Dataset excerpts:
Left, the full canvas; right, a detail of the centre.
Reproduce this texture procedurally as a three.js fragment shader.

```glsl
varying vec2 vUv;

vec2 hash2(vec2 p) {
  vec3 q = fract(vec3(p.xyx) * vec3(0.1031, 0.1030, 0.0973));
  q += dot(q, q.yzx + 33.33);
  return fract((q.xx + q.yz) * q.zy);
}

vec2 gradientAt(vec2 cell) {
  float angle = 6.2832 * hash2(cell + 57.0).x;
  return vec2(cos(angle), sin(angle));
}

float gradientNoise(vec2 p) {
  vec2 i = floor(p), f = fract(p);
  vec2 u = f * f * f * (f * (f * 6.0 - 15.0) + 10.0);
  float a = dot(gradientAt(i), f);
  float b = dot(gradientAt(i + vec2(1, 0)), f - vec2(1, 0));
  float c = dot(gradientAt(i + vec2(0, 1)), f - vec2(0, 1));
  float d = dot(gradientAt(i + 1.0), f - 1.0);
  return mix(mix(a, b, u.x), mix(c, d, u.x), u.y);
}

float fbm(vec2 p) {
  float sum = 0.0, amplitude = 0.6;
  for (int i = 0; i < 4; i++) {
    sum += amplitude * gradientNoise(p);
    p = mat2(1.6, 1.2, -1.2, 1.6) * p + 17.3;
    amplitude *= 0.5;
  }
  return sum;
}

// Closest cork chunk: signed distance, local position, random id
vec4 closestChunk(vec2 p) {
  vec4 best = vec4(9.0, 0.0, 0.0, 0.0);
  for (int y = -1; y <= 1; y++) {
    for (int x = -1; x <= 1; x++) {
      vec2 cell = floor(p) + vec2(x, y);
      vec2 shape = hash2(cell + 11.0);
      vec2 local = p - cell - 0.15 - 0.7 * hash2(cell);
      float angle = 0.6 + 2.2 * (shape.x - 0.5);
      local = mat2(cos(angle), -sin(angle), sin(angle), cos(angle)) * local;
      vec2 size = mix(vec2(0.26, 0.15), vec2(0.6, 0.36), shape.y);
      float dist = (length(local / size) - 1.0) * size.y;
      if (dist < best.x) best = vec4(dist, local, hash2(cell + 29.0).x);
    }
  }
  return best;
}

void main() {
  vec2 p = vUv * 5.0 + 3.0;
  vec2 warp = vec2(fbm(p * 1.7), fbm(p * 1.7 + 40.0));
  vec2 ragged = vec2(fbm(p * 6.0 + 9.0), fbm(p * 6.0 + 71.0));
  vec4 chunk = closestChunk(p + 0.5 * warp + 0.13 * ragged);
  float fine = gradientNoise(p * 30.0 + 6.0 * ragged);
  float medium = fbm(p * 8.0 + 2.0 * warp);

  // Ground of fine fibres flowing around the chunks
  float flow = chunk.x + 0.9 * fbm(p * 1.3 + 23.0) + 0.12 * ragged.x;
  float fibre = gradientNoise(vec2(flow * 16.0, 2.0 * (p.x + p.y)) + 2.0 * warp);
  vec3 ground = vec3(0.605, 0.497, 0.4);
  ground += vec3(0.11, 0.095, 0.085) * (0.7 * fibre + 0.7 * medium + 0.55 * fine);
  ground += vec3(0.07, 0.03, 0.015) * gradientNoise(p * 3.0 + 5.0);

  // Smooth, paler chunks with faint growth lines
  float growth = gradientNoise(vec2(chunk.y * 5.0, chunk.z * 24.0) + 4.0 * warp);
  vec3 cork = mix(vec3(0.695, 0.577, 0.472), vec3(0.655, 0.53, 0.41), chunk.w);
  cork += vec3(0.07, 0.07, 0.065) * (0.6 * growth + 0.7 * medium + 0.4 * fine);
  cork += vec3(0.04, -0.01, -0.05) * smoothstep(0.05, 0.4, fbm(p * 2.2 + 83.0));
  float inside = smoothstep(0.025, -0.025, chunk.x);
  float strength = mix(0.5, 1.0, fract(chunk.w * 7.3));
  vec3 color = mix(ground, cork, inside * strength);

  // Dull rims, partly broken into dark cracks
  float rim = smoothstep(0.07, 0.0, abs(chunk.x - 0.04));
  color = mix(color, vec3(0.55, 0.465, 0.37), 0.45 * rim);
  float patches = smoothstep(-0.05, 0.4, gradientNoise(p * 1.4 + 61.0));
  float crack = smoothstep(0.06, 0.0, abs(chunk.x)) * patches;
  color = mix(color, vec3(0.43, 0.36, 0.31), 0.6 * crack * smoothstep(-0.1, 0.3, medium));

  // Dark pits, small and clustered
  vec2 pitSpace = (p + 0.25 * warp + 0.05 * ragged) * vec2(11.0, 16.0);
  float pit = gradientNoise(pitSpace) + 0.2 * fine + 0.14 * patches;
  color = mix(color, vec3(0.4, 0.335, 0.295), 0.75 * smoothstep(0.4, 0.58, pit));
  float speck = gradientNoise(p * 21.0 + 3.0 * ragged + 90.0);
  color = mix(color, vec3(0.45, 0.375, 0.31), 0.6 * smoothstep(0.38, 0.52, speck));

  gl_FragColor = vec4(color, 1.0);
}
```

Directions: Print all of the lines above so that each one matches its original exactly.

Task solution:
Left, the full canvas; right, a detail of the centre.
Reproduce this texture procedurally as a three.js fragment shader.

```glsl
varying vec2 vUv;

vec2 hash2(vec2 p) {
  vec3 q = fract(vec3(p.xyx) * vec3(0.1031, 0.1030, 0.0973));
  q += dot(q, q.yzx + 33.33);
  return fract((q.xx + q.yz) * q.zy);
}

vec2 gradientAt(vec2 cell) {
  float angle = 6.2832 * hash2(cell + 57.0).x;
  return vec2(cos(angle), sin(angle));
}

float gradientNoise(vec2 p) {
  vec2 i = floor(p), f = fract(p);
  vec2 u = f * f * f * (f * (f * 6.0 - 15.0) + 10.0);
  float a = dot(gradientAt(i), f);
  float b = dot(gradientAt(i + vec2(1, 0)), f - vec2(1, 0));
  float c = dot(gradientAt(i + vec2(0, 1)), f - vec2(0, 1));
  float d = dot(gradientAt(i + 1.0), f - 1.0);
  return mix(mix(a, b, u.x), mix(c, d, u.x), u.y);
}

float fbm(vec2 p) {
  float sum = 0.0, amplitude = 0.6;
  for (int i = 0; i < 4; i++) {
    sum += amplitude * gradientNoise(p);
    p = mat2(1.6, 1.2, -1.2, 1.6) * p + 17.3;
    amplitude *= 0.5;
  }
  return sum;
}

// Closest cork chunk: signed distance, local position, random id
vec4 closestChunk(vec2 p) {
  vec4 best = vec4(9.0, 0.0, 0.0, 0.0);
  for (int y = -1; y <= 1; y++) {
    for (int x = -1; x <= 1; x++) {
      vec2 cell = floor(p) + vec2(x, y);
      vec2 shape = hash2(cell + 11.0);
      vec2 local = p - cell - 0.15 - 0.7 * hash2(cell);
      float angle = 0.6 + 2.2 * (shape.x - 0.5);
      local = mat2(cos(angle), -sin(angle), sin(angle), cos(angle)) * local;
      vec2 size = mix(vec2(0.26, 0.15), vec2(0.6, 0.36), shape.y);
      float dist = (length(local / size) - 1.0) * size.y;
      if (dist < best.x) best = vec4(dist, local, hash2(cell + 29.0).x);
    }
  }
  return best;
}

void main() {
  vec2 p = vUv * 5.0 + 3.0;
  vec2 warp = vec2(fbm(p * 1.7), fbm(p * 1.7 + 40.0));
  vec2 ragged = vec2(fbm(p * 6.0 + 9.0), fbm(p * 6.0 + 71.0));
  vec4 chunk = closestChunk(p + 0.5 * warp + 0.13 * ragged);
  float fine = gradientNoise(p * 30.0 + 6.0 * ragged);
  float medium = fbm(p * 8.0 + 2.0 * warp);

  // Ground of fine fibres flowing around the chunks
  float flow = chunk.x + 0.9 * fbm(p * 1.3 + 23.0) + 0.12 * ragged.x;
  float fibre = gradientNoise(vec2(flow * 16.0, 2.0 * (p.x + p.y)) + 2.0 * warp);
  vec3 ground = vec3(0.605, 0.497, 0.4);
  ground += vec3(0.11, 0.095, 0.085) * (0.7 * fibre + 0.7 * medium + 0.55 * fine);
  ground += vec3(0.07, 0.03, 0.015) * gradientNoise(p * 3.0 + 5.0);

  // Smooth, paler chunks with faint growth lines
  float growth = gradientNoise(vec2(chunk.y * 5.0, chunk.z * 24.0) + 4.0 * warp);
  vec3 cork = mix(vec3(0.695, 0.577, 0.472), vec3(0.655, 0.53, 0.41), chunk.w);
  cork += vec3(0.07, 0.07, 0.065) * (0.6 * growth + 0.7 * medium + 0.4 * fine);
  cork += vec3(0.04, -0.01, -0.05) * smoothstep(0.05, 0.4, fbm(p * 2.2 + 83.0));
  float inside = smoothstep(0.025, -0.025, chunk.x);
  float strength = mix(0.5, 1.0, fract(chunk.w * 7.3));
  vec3 color = mix(ground, cork, inside * strength);

  // Dull rims, partly broken into dark cracks
  float rim = smoothstep(0.07, 0.0, abs(chunk.x - 0.04));
  color = mix(color, vec3(0.55, 0.465, 0.37), 0.45 * rim);
  float patches = smoothstep(-0.05, 0.4, gradientNoise(p * 1.4 + 61.0));
  float crack = smoothstep(0.06, 0.0, abs(chunk.x)) * patches;
  color = mix(color, vec3(0.43, 0.36, 0.31), 0.6 * crack * smoothstep(-0.1, 0.3, medium));

  // Dark pits, small and clustered
  vec2 pitSpace = (p + 0.25 * warp + 0.05 * ragged) * vec2(11.0, 16.0);
  float pit = gradientNoise(pitSpace) + 0.2 * fine + 0.14 * patches;
  color = mix(color, vec3(0.4, 0.335, 0.295), 0.75 * smoothstep(0.4, 0.58, pit));
  float speck = gradientNoise(p * 21.0 + 3.0 * ragged + 90.0);
  color = mix(color, vec3(0.45, 0.375, 0.31), 0.6 * smoothstep(0.38, 0.52, speck));

  gl_FragColor = vec4(color, 1.0);
}
```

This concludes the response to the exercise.